*** Opening of Records shown ***

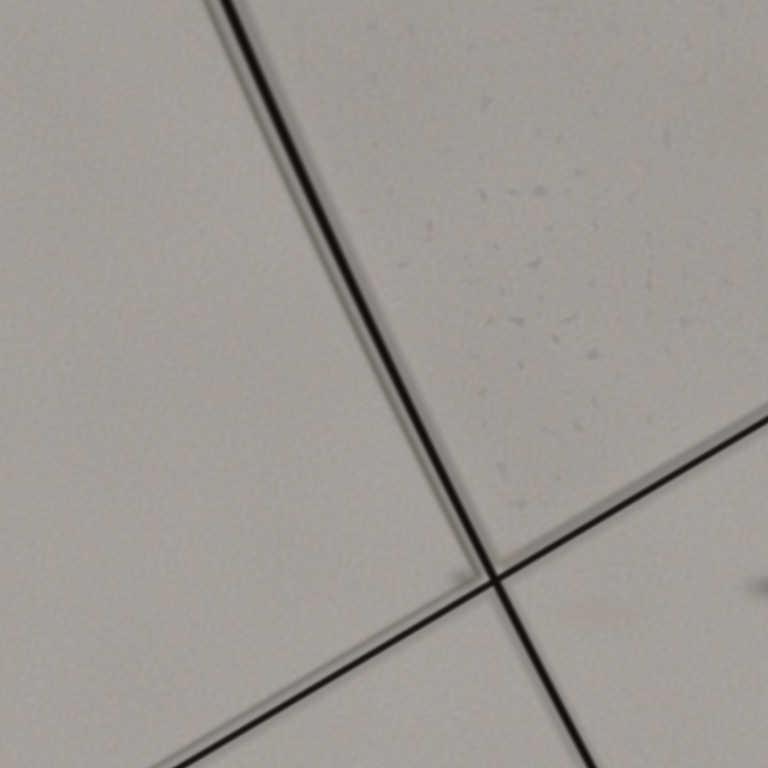
Reproduce this texture procedurally as a WebGL 2 fragment shader.

```glsl
#version 300 es
precision highp float;
// Pale stone tiles meeting at two dark, soft-edged diagonal joints.

uniform vec2 u_resolution;
out vec4 fragColor;

const vec3 TILE_COLOR = vec3(0.640, 0.619, 0.600);
const vec3 BEVEL_COLOR = vec3(0.500, 0.488, 0.468);
const vec3 EDGE_COLOR = vec3(0.375, 0.358, 0.335);
const vec3 JOINT_COLOR = vec3(0.070, 0.050, 0.043);
const vec3 STAIN_COLOR = vec3(0.590, 0.555, 0.485);
const vec3 SPOT_COLOR = vec3(0.520, 0.500, 0.490);

const vec2 CROSSING = vec2(0.647, 0.245);
const vec3 STEEP_CURVE = vec3(0.294, 0.424, 0.053); // x by depth from the top
const float SHALLOW_SLOPE = 0.592;
const float STEEP_WIDTH = 0.0068;
const float SHALLOW_WIDTH = 0.0047;
const float SPOT_SCALE = 42.0;
const float GRAIN = 0.017;

float hash(vec2 p) {
    vec3 q = fract(vec3(p.xyx) * 0.1031);
    q += dot(q, q.yzx + 33.33);
    return fract((q.x + q.y) * q.z);
}

float cornerSlope(vec2 cell, vec2 offset) {
    float angle = 6.2832 * hash(cell);
    return dot(vec2(cos(angle), sin(angle)), offset);
}

float gradientNoise(vec2 p) {
    vec2 i = floor(p), f = fract(p);
    vec2 u = f * f * f * (f * (f * 6.0 - 15.0) + 10.0);
    vec2 e = vec2(1.0, 0.0);
    float low = mix(cornerSlope(i, f), cornerSlope(i + e, f - e), u.x);
    float high = mix(cornerSlope(i + e.yx, f - e.yx), cornerSlope(i + 1.0, f - 1.0), u.x);
    return mix(low, high, u.y);
}

// Soft strip between two signed distances.
float band(float d, float from, float to, float blur) {
    return smoothstep(from - blur, from + blur, d) * (1.0 - smoothstep(to - blur, to + blur, d));
}

float ridge(float d, float width) {
    return exp(-d * d / (width * width));
}

// Dark core with a rounded top and a quick, soft fall.
float core(float d, float width) {
    float q = d * d / (width * width);
    return exp(-q * (0.55 + 0.45 * q));
}

float blob(vec2 p, vec2 center, vec2 radius) {
    vec2 q = (p - center) / radius;
    return exp(-dot(q, q));
}

void main() {
    vec2 p = gl_FragCoord.xy / u_resolution;
    float depth = 1.0 - p.y;

    // Signed distances: right of the steep joint, above the shallow joint.
    float steepX = STEEP_CURVE.x + depth * (STEEP_CURVE.y + depth * STEEP_CURVE.z);
    float steep = (p.x - steepX) * 0.9;
    float shallow = (p.y - CROSSING.y - SHALLOW_SLOPE * (p.x - CROSSING.x)) * 0.86;
    float above = smoothstep(0.004, 0.022, shallow);
    float below = 1.0 - smoothstep(-0.018, -0.004, shallow);
    float left = 1.0 - smoothstep(-0.026, -0.010, steep);
    float right = smoothstep(0.008, 0.024, steep);

    // Tile surface: broad tone, slanted grain, scattered spots.
    float upperRight = smoothstep(0.02, 0.07, steep) * smoothstep(0.02, 0.07, shallow);
    vec2 slanted = vec2(p.x + p.y, 1.7 * (p.y - p.x));
    float grain = gradientNoise(slanted * 65.0) + 0.7 * gradientNoise(p * 130.0);
    vec3 color = TILE_COLOR + GRAIN * grain + 0.012 * gradientNoise(p * 5.0);
    color += 0.010 * (0.5 - p.y) - 0.008 * upperRight;
    color += vec3(0.012, -0.003, -0.008) * gradientNoise(p * 38.0 + 9.0);
    float spots = smoothstep(0.26, 0.62, gradientNoise(p * SPOT_SCALE + 4.0));
    float density = 0.3 + 0.7 * blob(p, vec2(0.66, 0.62), vec2(0.22, 0.24));
    color = mix(color, SPOT_COLOR, 0.60 * upperRight * density * spots);

    // Stains and the shadow at the right border.
    float stain = blob(p, vec2(0.785, 0.200), vec2(0.055, 0.022))
                + 0.5 * blob(p, vec2(0.97, 0.86), vec2(0.05, 0.07));
    color = mix(color, STAIN_COLOR, 0.22 * stain);
    color = mix(color, EDGE_COLOR, 0.50 * blob(p, vec2(1.008, 0.235), vec2(0.032, 0.015)));

    // Bevels beside the steep joint.
    float upper = 1.0 - clamp(depth / 0.755, 0.0, 1.0);
    float offset = mix(0.0165, 0.0235, upper);
    float bevelEnd = mix(0.0190, 0.0240, upper);
    color = mix(color, BEVEL_COLOR, 0.82 * above * band(steep, 0.0, bevelEnd, 0.008));
    color = mix(color, BEVEL_COLOR, 0.55 * above * band(steep, -offset, 0.0, 0.005));
    color = mix(color, EDGE_COLOR, 0.66 * above * ridge(steep + offset, 0.0056));
    color = mix(color, BEVEL_COLOR, 0.62 * below * band(steep, -0.019, 0.0, 0.007));
    color = mix(color, BEVEL_COLOR, 0.55 * below * band(steep, 0.0, 0.014, 0.007));

    // Bevels beside the shallow joint.
    color = mix(color, BEVEL_COLOR, 0.38 * left * band(shallow, 0.0, 0.017, 0.005));
    color = mix(color, EDGE_COLOR, 0.45 * left * ridge(shallow - 0.0170, 0.0046));
    color = mix(color, BEVEL_COLOR, 0.75 * right * band(shallow, 0.0, 0.019, 0.006));
    color = mix(color, EDGE_COLOR, 0.18 * right * ridge(shallow - 0.0165, 0.0050));
    color = mix(color, BEVEL_COLOR, 0.52 * band(shallow, -0.016, 0.0, 0.008));

    // Worn corners, then the joints themselves.
    color = mix(color, EDGE_COLOR, 0.45 * blob(p, vec2(0.603, 0.247), vec2(0.017, 0.012)));
    color = mix(color, STAIN_COLOR, 0.40 * blob(p, vec2(0.662, 0.278), vec2(0.014, 0.010)));
    float steepWidth = STEEP_WIDTH * mix(1.10, 0.90, smoothstep(0.1, 0.75, depth));
    color = mix(color, JOINT_COLOR, core(steep, steepWidth));
    color = mix(color, JOINT_COLOR, 0.95 * core(shallow, SHALLOW_WIDTH));

    fragColor = vec4(color, 1.0);
}
```
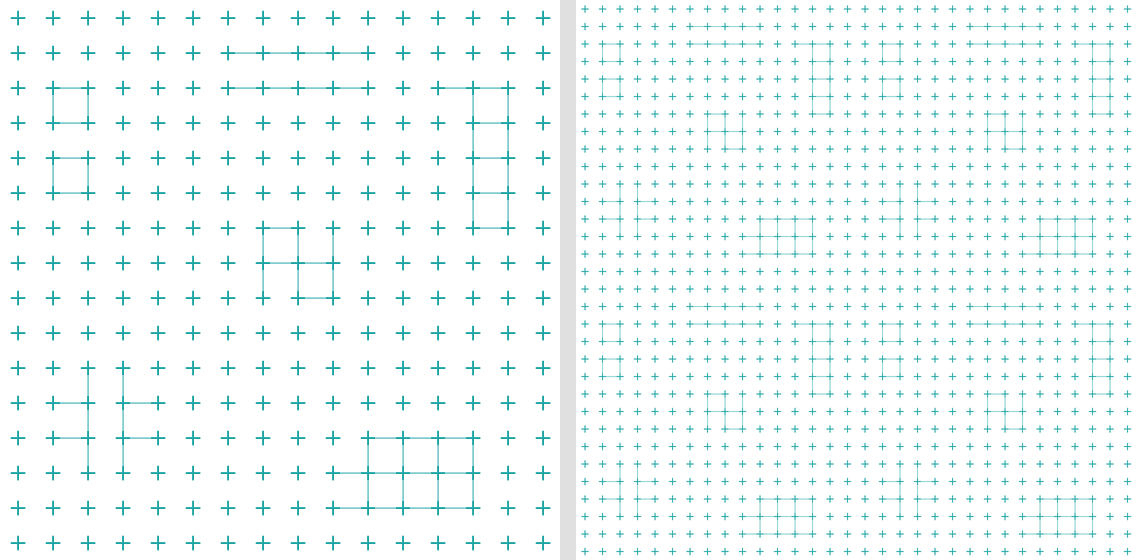
Left: one tile. Right: repeated 2 by 2.
This pattern is drawn by a WebGL 2 fragment shader. Its source:

```glsl
#version 300 es
precision highp float;
// A 16 by 16 lattice of small teal plus signs on white. Some are joined by
// thin lines into squares, ladders and grids. Each set of parallel lines is
// one distance function that snaps to the nearest line of the set.

uniform vec2 u_resolution;
out vec4 fragColor;

// Distance to a segment that runs from the origin along span
float segment(vec2 p, vec2 span) {
    return length(p - span * clamp(dot(p, span) / dot(span, span), 0.0, 1.0));
}

// Distance to count equal segments, each shifted by one unit step
float rails(vec2 p, vec2 start, vec2 span, vec2 unitStep, float count) {
    p -= start;
    float nearest = clamp(round(dot(p, unitStep)), 0.0, count - 1.0);
    return segment(p - unitStep * nearest, span);
}

// Horizontal lines stacked upwards
float rows(vec2 p, vec2 start, float len, float count) {
    return rails(p, start, vec2(len, 0.0), vec2(0.0, 1.0), count);
}

// Vertical lines placed side by side
float columns(vec2 p, vec2 start, float len, float count) {
    return rails(p, start, vec2(0.0, len), vec2(1.0, 0.0), count);
}

// Distance to the thin lines that join lattice points
float connectors(vec2 p) {
    // Two squares
    float d = rows(p, vec2(1, 10), 1.0, 4.0);
    d = min(d, columns(p, vec2(1, 10), 1.0, 2.0));
    d = min(d, columns(p, vec2(1, 12), 1.0, 2.0));
    // Pair of long lines
    d = min(d, rows(p, vec2(6, 13), 4.0, 2.0));
    // Ladder with a spur at its top
    d = min(d, columns(p, vec2(13, 9), 4.0, 2.0));
    d = min(d, rows(p, vec2(13, 9), 1.0, 5.0));
    d = min(d, rows(p, vec2(12, 13), 1.0, 1.0));
    // Central staggered figure
    d = min(d, columns(p, vec2(7, 7), 2.0, 3.0));
    d = min(d, rows(p, vec2(7, 8), 1.0, 2.0));
    d = min(d, rows(p, vec2(8, 7), 1.0, 2.0));
    // Two posts with outward arms
    d = min(d, columns(p, vec2(2, 2), 3.0, 2.0));
    d = min(d, rows(p, vec2(1, 3), 1.0, 2.0));
    d = min(d, rows(p, vec2(3, 3), 1.0, 2.0));
    // Wide grid with open ends on its left
    d = min(d, columns(p, vec2(10, 1), 2.0, 4.0));
    d = min(d, rows(p, vec2(9, 1), 4.0, 2.0));
    return min(d, rows(p, vec2(10, 3), 3.0, 1.0));
}

void main() {
    // Lattice points lie at whole numbers
    vec2 p = gl_FragCoord.xy / u_resolution * 16.0 - vec2(0.516, 0.484);
    float pixel = 16.0 / min(u_resolution.x, u_resolution.y);

    // Plus sign with rounded ends, folded into one quadrant
    vec2 q = abs(p - round(p));
    float plusSign = min(segment(q, vec2(0.187, 0.0)), segment(q, vec2(0.0, 0.187))) - 0.024;
    float thinLine = connectors(p) - 0.0125;

    float ink = clamp(0.5 - min(plusSign, thinLine) / pixel, 0.0, 1.0);
    vec3 paper = vec3(1.0);
    vec3 teal = vec3(0.0, 0.6, 0.6);
    fragColor = vec4(mix(paper, teal, ink), 1.0);
}
```
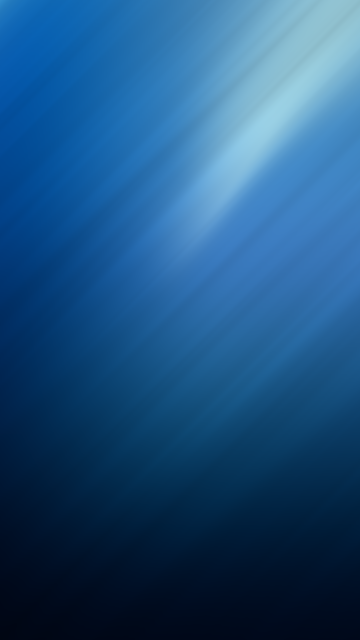
Reproduce this background procedurally as a WebGL 2 fragment shader.

```glsl
#version 300 es
precision highp float;
// Soft diagonal light rays falling through deep blue water.

#define STREAK_SCALE 30.0
#define STREAK_AMOUNT 0.17
#define BEAM_CENTER 0.66
#define BEAM_TILT 0.18
#define BEAM_COLOR vec3(0.33, 0.26, 0.11)
#define GLOW_COLOR vec3(0.24, 0.25, 0.27)
#define DEEP_COLOR vec3(0.0, 0.02, 0.065)
#define SURFACE_COLOR vec3(0.01, 0.34, 0.68)
#define CORNER_COLOR vec3(0.18, 0.19, 0.09)

uniform vec2 u_resolution;
out vec4 fragColor;

float hash(vec2 p) {
    vec3 q = fract(p.xyx * 0.1031);
    q += dot(q, q.yzx + 33.33);
    return fract((q.x + q.y) * q.z);
}

float noise(vec2 p) {
    vec2 i = floor(p);
    vec2 f = fract(p);
    f = f * f * (3.0 - 2.0 * f);
    return mix(mix(hash(i), hash(i + vec2(1, 0)), f.x),
               mix(hash(i + vec2(0, 1)), hash(i + 1.0), f.x), f.y);
}

// Layered noise stretched along the rays, centred on zero
float streaks(float across, float along) {
    float sum = 0.0;
    float weight = 0.5;
    vec2 q = vec2(across * STREAK_SCALE, along * 1.2) + 7.0;
    for (int i = 0; i < 3; i++) {
        sum += weight * (noise(q) - 0.5);
        q = q * vec2(2.0, 1.2) + 11.0;
        weight *= 0.5;
    }
    return sum;
}

// Wide scattered light: each channel fades at its own depth
vec3 scatteredGlow(float x, float depth, float across) {
    vec3 fade = 1.0 - smoothstep(vec3(0.3, 0.5, 0.5), vec3(0.85, 1.1, 1.2), vec3(depth));
    vec3 rise = vec3(1.0, mix(0.7, 1.0, smoothstep(0.0, 0.35, depth)),
                          mix(0.15, 1.0, smoothstep(0.0, 0.45, depth)));
    float start = mix(-0.02, -0.14, smoothstep(0.4, 0.8, depth));
    vec3 sideways = smoothstep(vec3(0.03, start, start), vec3(0.37), vec3(x));
    float edges = 1.0 - 0.14 * smoothstep(0.97, 1.07, across)
                      - 0.16 * smoothstep(1.12, 1.22, across);
    return GLOW_COLOR * fade * rise * sideways * edges;
}

// Main ray: broad on the upper side, crisp on the lower side
float mainBeam(float across, float along) {
    float spread = max(along, 0.0);
    float offset = across - (BEAM_CENTER - BEAM_TILT * along);
    float width = offset < 0.0 ? 0.09 + 0.3 * spread
                               : 0.035 + 0.4 * spread * spread;
    float d = offset / width;
    return exp(-d * d) * smoothstep(-0.25, 0.25, along);
}

void main() {
    vec2 p = gl_FragCoord.xy / u_resolution.y;
    float depth = 1.0 - p.y;
    float across = p.x + depth;
    float along = p.x - depth;

    // Water darkening with depth, blue reaching deepest
    vec3 daylight = 1.0 - smoothstep(vec3(0.0), vec3(0.95, 0.97, 1.02), vec3(depth));
    vec3 color = mix(DEEP_COLOR, SURFACE_COLOR, daylight);

    // Light layers
    color += scatteredGlow(p.x, depth, across);
    color += BEAM_COLOR * mainBeam(across, along);
    color += CORNER_COLOR * exp(-across / 0.05);

    // Fine rays
    color *= 1.0 + STREAK_AMOUNT * streaks(across, along);

    fragColor = vec4(clamp(color, 0.0, 1.0), 1.0);
}
```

*** Close of Records shown ***

## Your objective
Using the entries above, find all lines with "below". Copy them.

## The answer
    float below = 1.0 - smoothstep(-0.018, -0.004, shallow);
    color = mix(color, BEVEL_COLOR, 0.62 * below * band(steep, -0.019, 0.0, 0.007));
    color = mix(color, BEVEL_COLOR, 0.55 * below * band(steep, 0.0, 0.014, 0.007));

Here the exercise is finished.